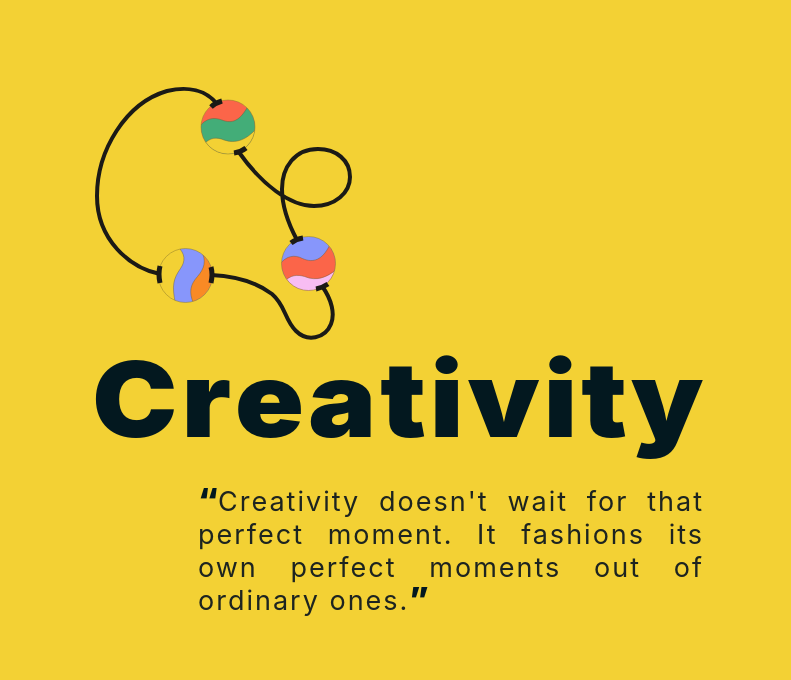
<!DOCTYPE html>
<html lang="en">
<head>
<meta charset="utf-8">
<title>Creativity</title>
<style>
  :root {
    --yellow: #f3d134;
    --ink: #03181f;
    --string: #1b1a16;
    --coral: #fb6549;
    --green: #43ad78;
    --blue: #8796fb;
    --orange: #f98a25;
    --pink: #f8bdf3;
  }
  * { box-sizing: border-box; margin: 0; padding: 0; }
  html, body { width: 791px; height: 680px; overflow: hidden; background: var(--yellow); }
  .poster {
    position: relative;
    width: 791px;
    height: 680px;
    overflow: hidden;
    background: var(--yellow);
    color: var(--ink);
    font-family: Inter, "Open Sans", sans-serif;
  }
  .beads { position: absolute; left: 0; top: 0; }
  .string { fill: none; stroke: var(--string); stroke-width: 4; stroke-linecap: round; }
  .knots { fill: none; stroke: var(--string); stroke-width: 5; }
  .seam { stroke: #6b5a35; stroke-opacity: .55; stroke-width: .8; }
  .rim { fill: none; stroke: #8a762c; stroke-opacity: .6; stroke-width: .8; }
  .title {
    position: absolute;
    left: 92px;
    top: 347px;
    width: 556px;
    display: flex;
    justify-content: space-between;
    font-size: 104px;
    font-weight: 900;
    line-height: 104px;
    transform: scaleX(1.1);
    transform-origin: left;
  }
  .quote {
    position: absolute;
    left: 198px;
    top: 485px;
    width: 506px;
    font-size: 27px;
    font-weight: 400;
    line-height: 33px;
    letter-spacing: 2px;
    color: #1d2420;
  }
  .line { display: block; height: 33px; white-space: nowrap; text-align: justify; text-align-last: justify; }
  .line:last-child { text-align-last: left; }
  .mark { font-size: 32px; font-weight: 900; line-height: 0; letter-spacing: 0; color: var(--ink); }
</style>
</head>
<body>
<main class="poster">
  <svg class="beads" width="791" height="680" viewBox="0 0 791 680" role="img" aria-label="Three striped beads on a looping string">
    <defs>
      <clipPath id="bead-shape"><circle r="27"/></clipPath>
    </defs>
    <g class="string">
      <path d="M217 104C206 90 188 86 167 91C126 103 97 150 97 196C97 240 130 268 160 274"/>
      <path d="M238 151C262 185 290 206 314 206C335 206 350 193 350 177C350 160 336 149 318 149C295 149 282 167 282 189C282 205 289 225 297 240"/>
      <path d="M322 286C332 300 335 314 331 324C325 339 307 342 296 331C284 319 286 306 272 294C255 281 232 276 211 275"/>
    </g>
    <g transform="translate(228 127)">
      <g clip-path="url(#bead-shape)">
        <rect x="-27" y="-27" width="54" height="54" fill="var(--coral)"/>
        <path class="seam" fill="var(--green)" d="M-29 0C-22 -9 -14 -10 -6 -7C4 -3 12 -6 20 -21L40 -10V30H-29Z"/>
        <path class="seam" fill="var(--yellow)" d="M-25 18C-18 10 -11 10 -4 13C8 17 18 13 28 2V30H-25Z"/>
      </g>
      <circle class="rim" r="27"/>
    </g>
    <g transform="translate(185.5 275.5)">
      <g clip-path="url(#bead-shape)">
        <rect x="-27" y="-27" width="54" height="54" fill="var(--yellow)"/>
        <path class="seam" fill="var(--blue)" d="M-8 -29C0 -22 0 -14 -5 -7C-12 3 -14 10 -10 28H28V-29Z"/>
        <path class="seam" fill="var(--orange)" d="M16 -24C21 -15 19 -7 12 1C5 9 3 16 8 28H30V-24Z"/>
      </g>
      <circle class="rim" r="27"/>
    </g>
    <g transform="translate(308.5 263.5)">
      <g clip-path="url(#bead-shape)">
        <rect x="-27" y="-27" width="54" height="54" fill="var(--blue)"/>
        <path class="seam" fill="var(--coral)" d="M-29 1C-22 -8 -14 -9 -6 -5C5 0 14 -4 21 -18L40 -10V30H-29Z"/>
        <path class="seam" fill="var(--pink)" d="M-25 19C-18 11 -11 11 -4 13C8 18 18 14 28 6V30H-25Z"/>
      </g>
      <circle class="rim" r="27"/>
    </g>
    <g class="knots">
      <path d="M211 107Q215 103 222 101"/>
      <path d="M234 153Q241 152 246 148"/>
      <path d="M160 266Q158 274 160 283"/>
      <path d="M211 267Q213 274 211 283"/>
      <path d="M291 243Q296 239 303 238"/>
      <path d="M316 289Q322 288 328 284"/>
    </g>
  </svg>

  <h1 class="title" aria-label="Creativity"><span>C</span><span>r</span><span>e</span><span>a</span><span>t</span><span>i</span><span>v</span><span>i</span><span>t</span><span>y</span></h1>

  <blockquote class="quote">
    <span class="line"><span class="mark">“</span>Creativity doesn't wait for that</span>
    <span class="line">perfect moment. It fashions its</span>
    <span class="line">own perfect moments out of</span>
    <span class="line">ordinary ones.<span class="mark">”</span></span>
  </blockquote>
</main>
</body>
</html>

================================

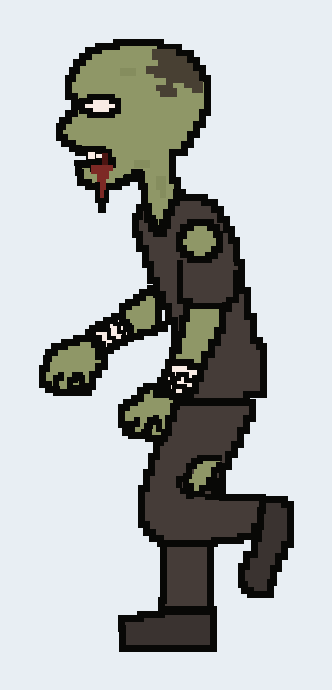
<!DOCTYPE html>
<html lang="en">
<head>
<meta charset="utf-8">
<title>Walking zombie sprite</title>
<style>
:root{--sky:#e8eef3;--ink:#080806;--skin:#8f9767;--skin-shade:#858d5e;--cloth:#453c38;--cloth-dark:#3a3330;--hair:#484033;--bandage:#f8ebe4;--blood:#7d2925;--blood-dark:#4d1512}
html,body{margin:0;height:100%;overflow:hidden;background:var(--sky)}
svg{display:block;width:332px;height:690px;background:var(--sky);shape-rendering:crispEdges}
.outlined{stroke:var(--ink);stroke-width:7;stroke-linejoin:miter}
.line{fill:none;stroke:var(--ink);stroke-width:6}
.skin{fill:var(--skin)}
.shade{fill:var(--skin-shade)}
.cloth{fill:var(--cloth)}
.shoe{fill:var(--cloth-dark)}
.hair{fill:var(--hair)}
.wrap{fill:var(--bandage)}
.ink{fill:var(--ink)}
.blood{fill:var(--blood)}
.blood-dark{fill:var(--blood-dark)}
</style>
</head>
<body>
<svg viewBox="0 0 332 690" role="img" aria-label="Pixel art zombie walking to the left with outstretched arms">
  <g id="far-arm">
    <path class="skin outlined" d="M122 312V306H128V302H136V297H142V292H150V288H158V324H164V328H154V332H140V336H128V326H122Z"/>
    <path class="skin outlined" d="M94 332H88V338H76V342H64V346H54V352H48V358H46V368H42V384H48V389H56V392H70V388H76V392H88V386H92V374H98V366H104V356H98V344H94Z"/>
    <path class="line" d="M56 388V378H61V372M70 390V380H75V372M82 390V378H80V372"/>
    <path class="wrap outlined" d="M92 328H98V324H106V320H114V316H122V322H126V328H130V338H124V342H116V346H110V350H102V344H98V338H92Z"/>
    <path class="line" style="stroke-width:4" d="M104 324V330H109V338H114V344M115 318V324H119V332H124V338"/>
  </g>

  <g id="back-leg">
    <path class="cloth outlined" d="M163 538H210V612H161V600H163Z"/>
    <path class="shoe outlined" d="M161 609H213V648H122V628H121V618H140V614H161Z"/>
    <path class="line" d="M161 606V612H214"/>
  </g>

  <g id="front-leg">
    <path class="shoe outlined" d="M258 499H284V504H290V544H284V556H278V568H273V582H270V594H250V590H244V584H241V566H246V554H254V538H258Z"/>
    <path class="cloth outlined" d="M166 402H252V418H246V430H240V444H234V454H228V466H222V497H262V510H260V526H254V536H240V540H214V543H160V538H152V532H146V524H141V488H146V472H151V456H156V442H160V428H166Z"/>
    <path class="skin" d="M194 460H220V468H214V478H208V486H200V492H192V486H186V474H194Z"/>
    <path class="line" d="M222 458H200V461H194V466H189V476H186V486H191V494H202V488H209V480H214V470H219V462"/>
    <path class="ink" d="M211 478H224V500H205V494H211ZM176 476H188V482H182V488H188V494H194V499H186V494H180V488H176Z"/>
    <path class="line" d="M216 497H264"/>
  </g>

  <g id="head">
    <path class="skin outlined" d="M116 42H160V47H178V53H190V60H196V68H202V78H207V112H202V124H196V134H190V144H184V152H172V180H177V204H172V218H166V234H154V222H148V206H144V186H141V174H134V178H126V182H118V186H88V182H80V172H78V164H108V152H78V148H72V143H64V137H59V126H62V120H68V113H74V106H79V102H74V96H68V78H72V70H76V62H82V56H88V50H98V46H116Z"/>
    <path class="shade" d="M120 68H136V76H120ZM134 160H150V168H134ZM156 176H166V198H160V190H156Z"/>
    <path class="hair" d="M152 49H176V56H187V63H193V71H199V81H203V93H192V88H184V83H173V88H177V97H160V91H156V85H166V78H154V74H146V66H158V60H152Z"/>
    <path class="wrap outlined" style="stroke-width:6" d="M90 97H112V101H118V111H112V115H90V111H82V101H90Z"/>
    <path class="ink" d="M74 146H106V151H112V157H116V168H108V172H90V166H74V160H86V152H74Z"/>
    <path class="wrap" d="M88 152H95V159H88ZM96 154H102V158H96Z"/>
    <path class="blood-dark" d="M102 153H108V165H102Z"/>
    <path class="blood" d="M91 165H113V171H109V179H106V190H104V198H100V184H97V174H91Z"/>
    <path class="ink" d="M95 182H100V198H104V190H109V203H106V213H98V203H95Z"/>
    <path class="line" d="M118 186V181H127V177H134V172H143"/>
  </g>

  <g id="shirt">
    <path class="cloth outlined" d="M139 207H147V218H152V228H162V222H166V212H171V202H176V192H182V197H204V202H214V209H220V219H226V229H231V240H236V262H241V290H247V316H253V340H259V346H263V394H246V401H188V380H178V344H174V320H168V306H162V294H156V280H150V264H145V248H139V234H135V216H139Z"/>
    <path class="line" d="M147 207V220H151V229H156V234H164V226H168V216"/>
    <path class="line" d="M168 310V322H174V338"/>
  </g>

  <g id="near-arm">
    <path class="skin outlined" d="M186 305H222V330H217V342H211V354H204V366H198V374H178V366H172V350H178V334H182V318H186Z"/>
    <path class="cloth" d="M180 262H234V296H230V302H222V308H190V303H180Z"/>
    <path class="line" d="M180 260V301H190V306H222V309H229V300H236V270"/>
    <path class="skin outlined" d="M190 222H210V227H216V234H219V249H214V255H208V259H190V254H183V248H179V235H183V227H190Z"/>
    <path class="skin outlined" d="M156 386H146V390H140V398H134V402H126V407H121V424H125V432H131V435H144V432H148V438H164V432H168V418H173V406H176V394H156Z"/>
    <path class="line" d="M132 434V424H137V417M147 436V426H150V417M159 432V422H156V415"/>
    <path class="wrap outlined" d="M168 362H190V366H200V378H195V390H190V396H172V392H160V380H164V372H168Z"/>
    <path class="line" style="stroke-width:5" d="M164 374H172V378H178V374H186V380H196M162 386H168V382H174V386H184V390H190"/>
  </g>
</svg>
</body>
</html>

================================

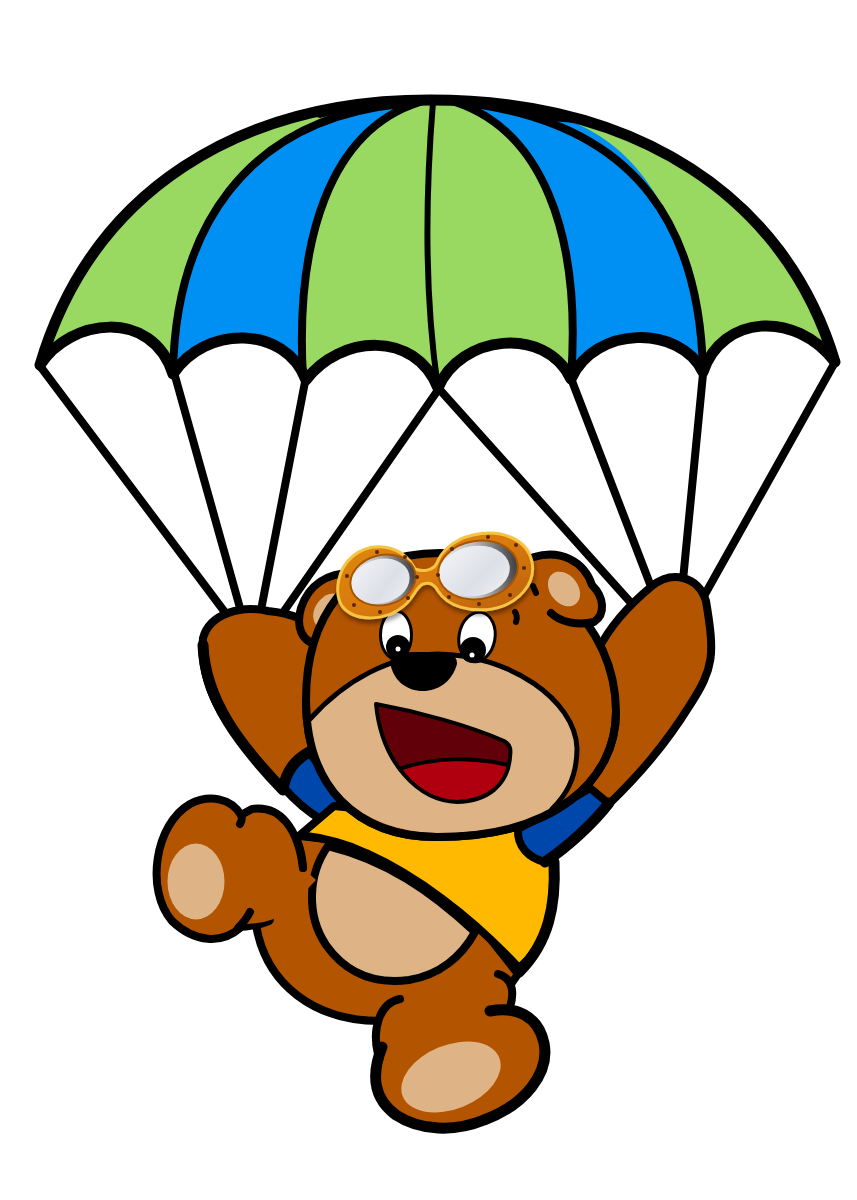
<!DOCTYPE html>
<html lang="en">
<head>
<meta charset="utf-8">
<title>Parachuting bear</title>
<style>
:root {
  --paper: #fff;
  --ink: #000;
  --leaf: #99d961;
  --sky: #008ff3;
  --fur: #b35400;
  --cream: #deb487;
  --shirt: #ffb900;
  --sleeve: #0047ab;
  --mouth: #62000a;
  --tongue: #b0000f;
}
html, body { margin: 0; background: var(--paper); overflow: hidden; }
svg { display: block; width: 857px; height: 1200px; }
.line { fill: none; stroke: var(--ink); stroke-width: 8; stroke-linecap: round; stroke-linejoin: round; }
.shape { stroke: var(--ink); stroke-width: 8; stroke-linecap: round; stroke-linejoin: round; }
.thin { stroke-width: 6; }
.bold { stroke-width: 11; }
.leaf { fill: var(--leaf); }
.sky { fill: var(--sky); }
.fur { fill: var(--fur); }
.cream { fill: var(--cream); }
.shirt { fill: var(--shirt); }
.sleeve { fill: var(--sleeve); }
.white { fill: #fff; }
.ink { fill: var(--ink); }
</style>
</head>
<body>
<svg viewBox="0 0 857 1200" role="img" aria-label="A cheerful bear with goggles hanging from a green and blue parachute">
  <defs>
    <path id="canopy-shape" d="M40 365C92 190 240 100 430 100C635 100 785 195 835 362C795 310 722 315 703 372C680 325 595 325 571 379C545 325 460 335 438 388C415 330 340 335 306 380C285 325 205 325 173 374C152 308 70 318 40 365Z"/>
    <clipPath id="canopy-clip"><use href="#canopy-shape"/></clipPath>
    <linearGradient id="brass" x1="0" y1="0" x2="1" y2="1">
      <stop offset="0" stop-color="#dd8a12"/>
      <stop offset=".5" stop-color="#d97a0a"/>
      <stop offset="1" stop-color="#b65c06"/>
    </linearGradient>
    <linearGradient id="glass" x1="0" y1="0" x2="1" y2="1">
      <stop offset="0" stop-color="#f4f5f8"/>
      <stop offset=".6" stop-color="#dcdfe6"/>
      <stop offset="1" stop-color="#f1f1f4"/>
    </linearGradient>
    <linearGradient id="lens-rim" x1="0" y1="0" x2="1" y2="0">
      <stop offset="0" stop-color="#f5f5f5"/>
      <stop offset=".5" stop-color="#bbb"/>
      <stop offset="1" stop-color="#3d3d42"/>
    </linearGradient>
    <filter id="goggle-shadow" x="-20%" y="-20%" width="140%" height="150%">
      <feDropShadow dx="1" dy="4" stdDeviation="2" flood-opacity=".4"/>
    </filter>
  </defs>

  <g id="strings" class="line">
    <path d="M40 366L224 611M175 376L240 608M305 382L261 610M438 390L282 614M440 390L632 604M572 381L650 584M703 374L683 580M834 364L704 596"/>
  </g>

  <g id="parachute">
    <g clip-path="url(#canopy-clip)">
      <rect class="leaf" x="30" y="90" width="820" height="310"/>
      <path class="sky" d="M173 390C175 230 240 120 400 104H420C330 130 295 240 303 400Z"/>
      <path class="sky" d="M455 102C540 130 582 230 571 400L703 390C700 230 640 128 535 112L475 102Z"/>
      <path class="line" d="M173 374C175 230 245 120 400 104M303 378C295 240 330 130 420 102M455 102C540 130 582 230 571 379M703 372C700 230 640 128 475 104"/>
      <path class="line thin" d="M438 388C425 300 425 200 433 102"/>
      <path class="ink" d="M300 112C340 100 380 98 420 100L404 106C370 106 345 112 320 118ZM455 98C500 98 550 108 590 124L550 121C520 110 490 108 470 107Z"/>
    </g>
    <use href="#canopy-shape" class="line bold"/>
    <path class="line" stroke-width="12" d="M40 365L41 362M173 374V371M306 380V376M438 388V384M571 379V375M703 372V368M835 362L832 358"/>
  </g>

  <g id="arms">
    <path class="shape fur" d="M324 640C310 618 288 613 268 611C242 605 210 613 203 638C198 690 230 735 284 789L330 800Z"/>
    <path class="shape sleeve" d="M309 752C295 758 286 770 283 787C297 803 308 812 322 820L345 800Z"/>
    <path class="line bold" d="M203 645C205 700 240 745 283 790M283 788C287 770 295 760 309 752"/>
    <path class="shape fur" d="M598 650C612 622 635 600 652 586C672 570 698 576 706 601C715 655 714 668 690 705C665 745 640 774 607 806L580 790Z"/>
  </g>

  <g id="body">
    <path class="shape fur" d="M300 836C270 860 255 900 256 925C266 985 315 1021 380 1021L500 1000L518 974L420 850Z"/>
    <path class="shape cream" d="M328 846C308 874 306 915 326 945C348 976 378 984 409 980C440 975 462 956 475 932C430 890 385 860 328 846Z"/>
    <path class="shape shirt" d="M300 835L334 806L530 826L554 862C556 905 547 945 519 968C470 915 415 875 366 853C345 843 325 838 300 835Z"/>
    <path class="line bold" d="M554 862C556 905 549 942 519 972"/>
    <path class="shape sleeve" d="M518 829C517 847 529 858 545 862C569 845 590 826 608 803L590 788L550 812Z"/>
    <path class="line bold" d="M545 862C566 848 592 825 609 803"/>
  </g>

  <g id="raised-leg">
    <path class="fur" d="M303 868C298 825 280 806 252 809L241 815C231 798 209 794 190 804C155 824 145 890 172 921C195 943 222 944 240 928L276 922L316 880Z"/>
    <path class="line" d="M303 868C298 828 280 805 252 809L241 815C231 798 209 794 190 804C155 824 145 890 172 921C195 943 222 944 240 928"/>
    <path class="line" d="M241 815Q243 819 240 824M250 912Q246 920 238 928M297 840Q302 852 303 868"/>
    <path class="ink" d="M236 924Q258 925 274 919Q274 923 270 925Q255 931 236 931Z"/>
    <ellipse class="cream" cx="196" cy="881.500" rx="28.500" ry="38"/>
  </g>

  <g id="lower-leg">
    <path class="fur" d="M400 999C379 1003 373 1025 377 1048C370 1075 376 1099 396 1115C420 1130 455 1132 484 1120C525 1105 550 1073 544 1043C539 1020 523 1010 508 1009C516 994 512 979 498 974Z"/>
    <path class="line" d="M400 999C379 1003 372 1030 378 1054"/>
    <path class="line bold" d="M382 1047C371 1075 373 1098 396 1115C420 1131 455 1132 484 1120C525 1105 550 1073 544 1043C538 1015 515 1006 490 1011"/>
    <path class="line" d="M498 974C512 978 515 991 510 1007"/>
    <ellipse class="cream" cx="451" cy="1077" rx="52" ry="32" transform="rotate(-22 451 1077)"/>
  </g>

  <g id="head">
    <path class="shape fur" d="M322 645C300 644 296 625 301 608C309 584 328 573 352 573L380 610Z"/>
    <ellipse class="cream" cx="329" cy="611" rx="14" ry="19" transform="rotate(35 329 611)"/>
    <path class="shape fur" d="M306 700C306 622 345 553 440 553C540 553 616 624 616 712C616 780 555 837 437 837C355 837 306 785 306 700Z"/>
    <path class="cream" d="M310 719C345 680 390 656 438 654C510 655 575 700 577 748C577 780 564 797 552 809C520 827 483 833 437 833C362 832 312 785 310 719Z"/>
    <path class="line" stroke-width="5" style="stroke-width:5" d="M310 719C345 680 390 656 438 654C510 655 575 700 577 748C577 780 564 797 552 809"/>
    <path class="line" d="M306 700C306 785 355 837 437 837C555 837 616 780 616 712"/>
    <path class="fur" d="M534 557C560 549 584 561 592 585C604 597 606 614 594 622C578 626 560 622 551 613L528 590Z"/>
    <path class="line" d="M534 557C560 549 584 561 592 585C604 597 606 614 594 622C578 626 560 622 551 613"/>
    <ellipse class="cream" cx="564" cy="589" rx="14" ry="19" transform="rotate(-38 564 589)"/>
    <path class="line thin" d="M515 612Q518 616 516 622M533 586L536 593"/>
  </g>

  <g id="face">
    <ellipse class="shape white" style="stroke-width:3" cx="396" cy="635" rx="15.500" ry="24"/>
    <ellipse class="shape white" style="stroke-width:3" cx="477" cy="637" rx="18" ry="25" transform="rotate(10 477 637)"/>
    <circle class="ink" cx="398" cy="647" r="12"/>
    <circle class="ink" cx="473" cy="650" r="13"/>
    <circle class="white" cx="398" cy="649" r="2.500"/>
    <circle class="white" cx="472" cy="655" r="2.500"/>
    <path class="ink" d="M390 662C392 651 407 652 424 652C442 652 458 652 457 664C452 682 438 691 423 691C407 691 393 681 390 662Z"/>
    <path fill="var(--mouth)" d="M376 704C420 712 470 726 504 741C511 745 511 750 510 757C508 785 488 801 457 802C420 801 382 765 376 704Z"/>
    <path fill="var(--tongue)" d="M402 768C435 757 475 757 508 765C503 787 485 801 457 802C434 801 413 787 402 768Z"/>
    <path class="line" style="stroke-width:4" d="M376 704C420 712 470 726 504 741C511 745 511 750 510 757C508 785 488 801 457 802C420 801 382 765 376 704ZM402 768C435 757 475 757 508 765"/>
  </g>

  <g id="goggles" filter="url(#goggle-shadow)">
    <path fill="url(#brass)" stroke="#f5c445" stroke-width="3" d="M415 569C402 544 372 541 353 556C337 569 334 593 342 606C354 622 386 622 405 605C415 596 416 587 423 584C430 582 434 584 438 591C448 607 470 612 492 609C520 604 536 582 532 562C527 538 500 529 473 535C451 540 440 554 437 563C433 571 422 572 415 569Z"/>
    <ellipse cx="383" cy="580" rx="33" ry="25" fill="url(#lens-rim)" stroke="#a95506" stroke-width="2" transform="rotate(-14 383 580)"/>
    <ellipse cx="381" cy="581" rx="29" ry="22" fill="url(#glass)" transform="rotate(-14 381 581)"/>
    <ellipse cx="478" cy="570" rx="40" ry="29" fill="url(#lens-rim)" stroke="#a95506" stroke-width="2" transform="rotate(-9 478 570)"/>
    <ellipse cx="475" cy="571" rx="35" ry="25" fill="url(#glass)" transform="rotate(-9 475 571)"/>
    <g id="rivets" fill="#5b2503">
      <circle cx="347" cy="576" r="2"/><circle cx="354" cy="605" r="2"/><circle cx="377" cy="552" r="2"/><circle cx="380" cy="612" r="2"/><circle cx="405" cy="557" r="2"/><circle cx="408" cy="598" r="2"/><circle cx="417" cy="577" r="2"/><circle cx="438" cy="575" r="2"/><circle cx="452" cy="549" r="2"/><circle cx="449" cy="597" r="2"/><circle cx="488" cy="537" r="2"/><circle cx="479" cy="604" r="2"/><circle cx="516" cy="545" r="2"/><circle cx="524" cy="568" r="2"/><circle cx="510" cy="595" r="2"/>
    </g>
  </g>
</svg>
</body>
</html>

================================

* **WHAT IS NEEDED**
Find the word "overflow" in the records, and report each line that has it.

* **ANSWER TO THE PROBLEM**
  html, body { width: 791px; height: 680px; overflow: hidden; background: var(--yellow); }
    overflow: hidden;
html,body{margin:0;height:100%;overflow:hidden;background:var(--sky)}
html, body { margin: 0; background: var(--paper); overflow: hidden; }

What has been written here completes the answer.